A few weeks later, I got notice that they had. MISSION: STAMPCOMPLETE. 

I found out a couple days later that the entire time I thought I was saying “Ten and ten” to make twenty, I was actually saying “five and five.” I had been confidently and foolishly asking for ten stamps. No wonder the poor guy was so confused!

At the home goods store

This is a little less exciting, because it involves less linguistic skill and more mime skills. 

For the past five weeks I’ve been living with three boys. Luckily, they are no more untidy than I am, but there is one thing the kitchen is missing that drives me nuts: a drain catch for the kitchen sink. 

Having a mission always makes things more exciting, whether you‘re traveling or just finding something new at home. 

I popped into the home goods shop down the street and decided to take a thorough sweep of the store and see if I couldn’t find it myself.

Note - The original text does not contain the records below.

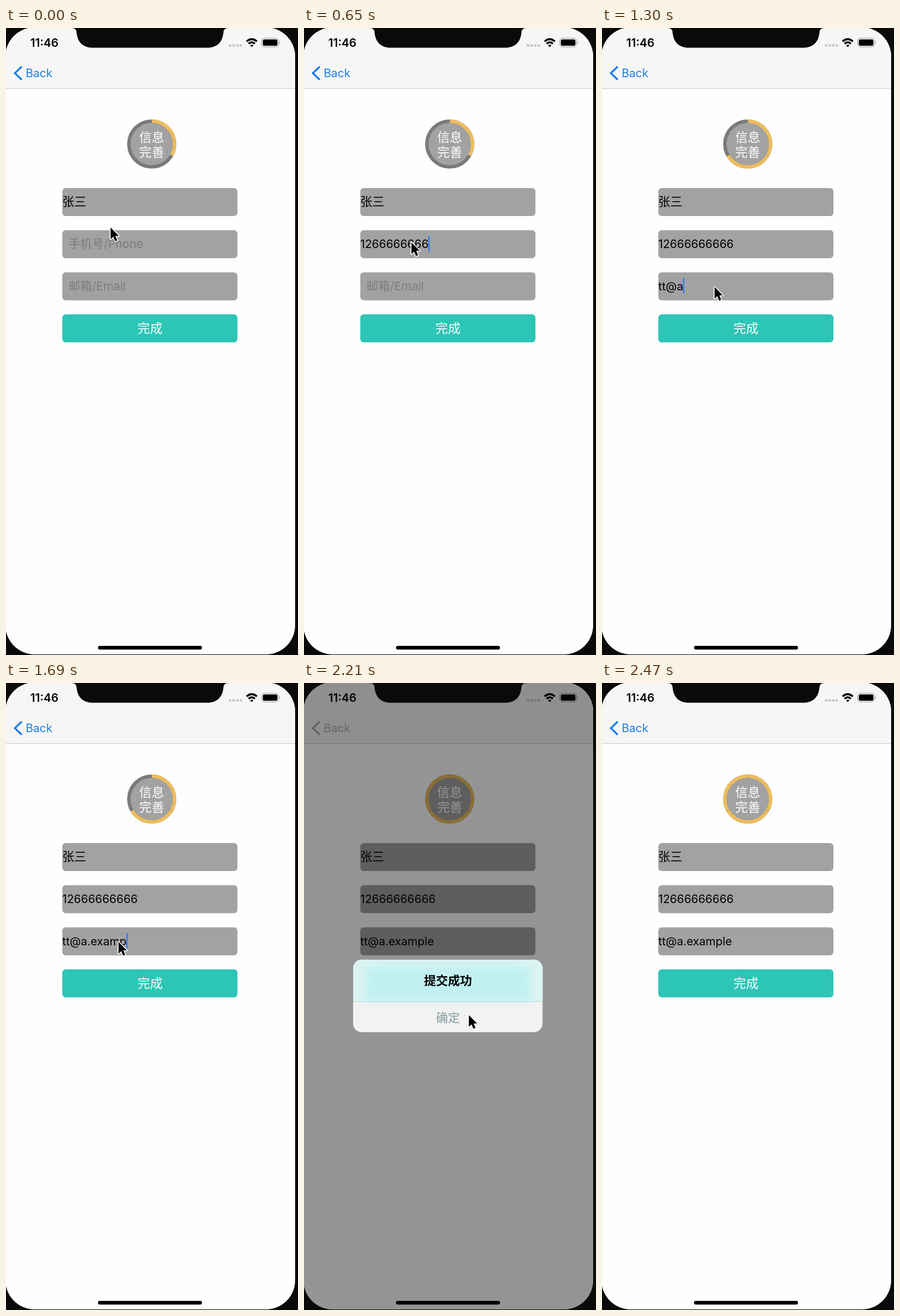
Animation of 511 by 1097 pixels, one loop 2.6 s. Source, as an HTML page:

```html
<!DOCTYPE html>
<html lang="zh-CN">
<head>
<meta charset="utf-8">
<title>信息完善</title>
<style>
  html, body { margin: 0; height: 100%; overflow: hidden; background: #0a0a0a; }
  svg { display: block; width: 100vw; height: 100vh; }
  text { font: 20.5px Inter, "Noto Sans CJK SC", "Noto Sans CJK", sans-serif; }
  .mid { text-anchor: middle; }
  .big { font-size: 22px; fill: #fff; }
  .bold { font-weight: 600; }
  .latin { font-size: 20px; }
  .hint { fill: #7c7c7c; }
</style>
</head>
<body>
<svg viewBox="0 0 511 1097">
  <defs>
    <clipPath id="screen"><rect x="-1" y="-1" width="507" height="1097" rx="51"/></clipPath>
    <clipPath id="sheet"><rect x="86" y="484" width="331.5" height="127" rx="15"/></clipPath>
    <filter id="blur" x="-20%" y="-80%" width="140%" height="260%"><feGaussianBlur stdDeviation="9"/></filter>
  </defs>

  <g clip-path="url(#screen)">
    <rect width="506" height="1097" fill="#fefefe"/>
    <rect width="506" height="106" fill="#f6f6f6"/>
    <rect y="105.5" width="506" height="1" fill="#c6c6c6"/>

    <g id="back">
      <path d="M27.5 67.5L15.5 79L27.5 90.5" fill="none" stroke="currentColor" stroke-width="3.2"/>
      <text class="latin" x="34.5" y="86" fill="currentColor">Back</text>
    </g>

    <circle cx="255" cy="203" r="40" fill="#a2a2a2" stroke="#7a7a7a" stroke-width="6"/>
    <circle id="ring" cx="255" cy="203" r="40" pathLength="360" fill="none" stroke="#edbd5d"
      stroke-width="6" transform="rotate(-89.6 255 203)"/>
    <text class="mid big" x="255" y="199">信息</text>
    <text class="mid big" x="255" y="225">完善</text>

    <g fill="#a2a2a2">
      <rect x="98.5" y="280" width="306.5" height="49" rx="6"/>
      <rect x="98.5" y="353.7" width="306.5" height="49" rx="6"/>
      <rect x="98.5" y="427.4" width="306.5" height="49" rx="6"/>
      <rect x="98.5" y="501" width="306.5" height="49" rx="6" fill="#2dc5b6"/>
    </g>
    <text x="98.5" y="311" style="font-size:21px">张三</text>
    <text id="phoneHint" class="hint" x="109.5" y="385">手机号/Phone</text>
    <text id="emailHint" class="hint" x="109.5" y="458.5">邮箱/Email</text>
    <text id="phone" class="latin" x="98.5" y="385"></text>
    <text id="email" class="latin" x="98.5" y="458.5"></text>
    <rect id="caret" width="2.4" height="27" fill="#2f7bf0"/>
    <text class="mid big" x="252" y="533">完成</text>

    <rect id="dim" width="506" height="1097"/>
  </g>

  <!-- status bar, notch and home indicator stay above the dimming -->
  <path d="M115 0Q123 0 123.5 8C125 25 135 34.5 152 34.5H352C369 34.5 379 25 380.5 8Q381 0 389 0Z" fill="#0a0a0a"/>
  <text class="latin bold" x="42.5" y="33">11:46</text>
  <path d="M390 30.5H413" stroke="#000" stroke-opacity=".2" stroke-width="4" stroke-dasharray="4.3 2"/>
  <g fill="none" stroke="#000" stroke-width="3.2">
    <path d="M421 23.5Q430 15.5 439 23.5M424.5 27.5Q430 22.5 435.5 27.5"/>
    <path d="M430 33.5L427 30.3Q430 28 433 30.3Z" fill="#000" stroke="none"/>
  </g>
  <rect x="447.5" y="18" width="29.5" height="15" rx="4.5" fill="none" stroke="#000" stroke-opacity=".4"/>
  <rect x="449.5" y="20" width="25.5" height="11" rx="2.8"/>
  <path d="M478.3 23Q480.5 25.5 478.3 28Z" fill-opacity=".4"/>
  <rect x="161" y="1081" width="182" height="6.4" rx="3.2"/>

  <g id="alert">
    <g clip-path="url(#sheet)">
      <rect x="86" y="484" width="332" height="127" fill="#f2f2f2"/>
      <rect x="86" y="484" width="332" height="73" fill="#dcf4f2"/>
      <rect x="108" y="496" width="288" height="60" fill="#c0f0f1" filter="url(#blur)"/>
      <rect id="press" x="86" y="557" width="332" height="54" fill-opacity=".06"/>
      <rect x="86" y="556.7" width="332" height="1" fill="#aedcdc"/>
    </g>
    <text class="mid bold" x="252" y="528" style="font-size:21px">提交成功</text>
    <text id="ok" class="mid" x="252" y="593" style="font-size:21px">确定</text>
  </g>

  <path id="mouse" d="M0 0V20.5L4.7 16.2L8 24L11.6 22.5L8.4 14.7H14.4Z" stroke="#fff" stroke-width="3"
    paint-order="stroke" stroke-linejoin="round"/>
</svg>

<script>
const STEP = 130, STEPS = 20;
const PHONE = '12666666666', EMAIL = 'tt@a.example';
const MOUSE_PATH = [ // step, x, y
  [0, 183, 349], [2, 188, 375], [6, 188, 375], [8, 197, 453],
  [14, 197, 453], [15, 238, 484], [16, 261, 530], [17, 288.5, 581], [19, 288.5, 581]
];
const $ = id => document.getElementById(id);
const set = (id, attrs) => {
  for (const name in attrs) $(id).setAttribute(name, attrs[name]);
};
const show = (id, on) => set(id, { visibility: on ? 'visible' : 'hidden' });

function type(id, text, count) {
  $(id).textContent = text.slice(0, Math.max(0, Math.round(count)));
  show(id + 'Hint', !$(id).textContent);
}

function mouseAt(step) {
  const i = MOUSE_PATH.findIndex(key => key[0] > step);
  if (i < 0) return MOUSE_PATH.at(-1).slice(1);
  const [s0, x0, y0] = MOUSE_PATH[i - 1], [s1, x1, y1] = MOUSE_PATH[i];
  const k = (step - s0) / (s1 - s0);
  return [x0 + (x1 - x0) * k, y0 + (y1 - y0) * k];
}

function draw(step) {
  type('phone', PHONE, (step - 2) * 3.4);
  type('email', EMAIL, (step - 8) * 2);

  const field = step >= 1 && step <= 6 ? 'phone' : step >= 8 && step <= 14 ? 'email' : '';
  show('caret', field);
  if (field) {
    set('caret', { x: 98 + $(field).getComputedTextLength(), y: $(field).getAttribute('y') - 21 });
  }

  const done = step < 7 ? 1 : step < 15 ? 2 : 3;
  set('ring', { 'stroke-dasharray': '119.2 .8 '.repeat(done) + '0 360' });

  const opening = step === 16, open = step === 17 || step === 18, pressed = step === 18;
  set('back', { color: open ? '#aeaeae' : '#1a7df0' });
  set('dim', { opacity: open ? .42 : opening ? .01 : 0 });
  set('alert', {
    opacity: open ? 1 : opening ? .05 : 0,
    transform: `translate(252 547.5) scale(${opening ? 1.2 : 1}) translate(-252 -547.5)`
  });
  show('press', pressed);
  set('ok', { fill: pressed ? '#6c97b4' : '#819c9b' });

  show('mouse', step < 19);
  set('mouse', { transform: `translate(${mouseAt(step)})` });
}

function tick() {
  draw(Math.floor(performance.now() / STEP) % STEPS);
  requestAnimationFrame(tick);
}
tick();
</script>
</body>
</html>
```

I managed to find a bottle opener, which we needed, but a drain catch was nowhere to be seen. 

Here’s where my years of training on the stage kicked in. 

Me to clerk: “Uhhh…istiyorum…hayir. Bilmiyorum,” (Uhhh…I want…no. I do not know.”) I was trying to say I didn’t know the word. I‘m pretty sure that was already clear to her.

Me: Tamam, su [mimes opening a water faucet]. Shhhhh (that’s supposed to be water. Water shushes, doesn’t it?). Dur. [waves hands to mimic stopping]

Clerk: Ah. [points to trash can]

Me: yok, yok… [walks to bathroom, opens door and points at sink drain.]

That did the trick. More success! 

And now, we have a pretty sink. Huzzah!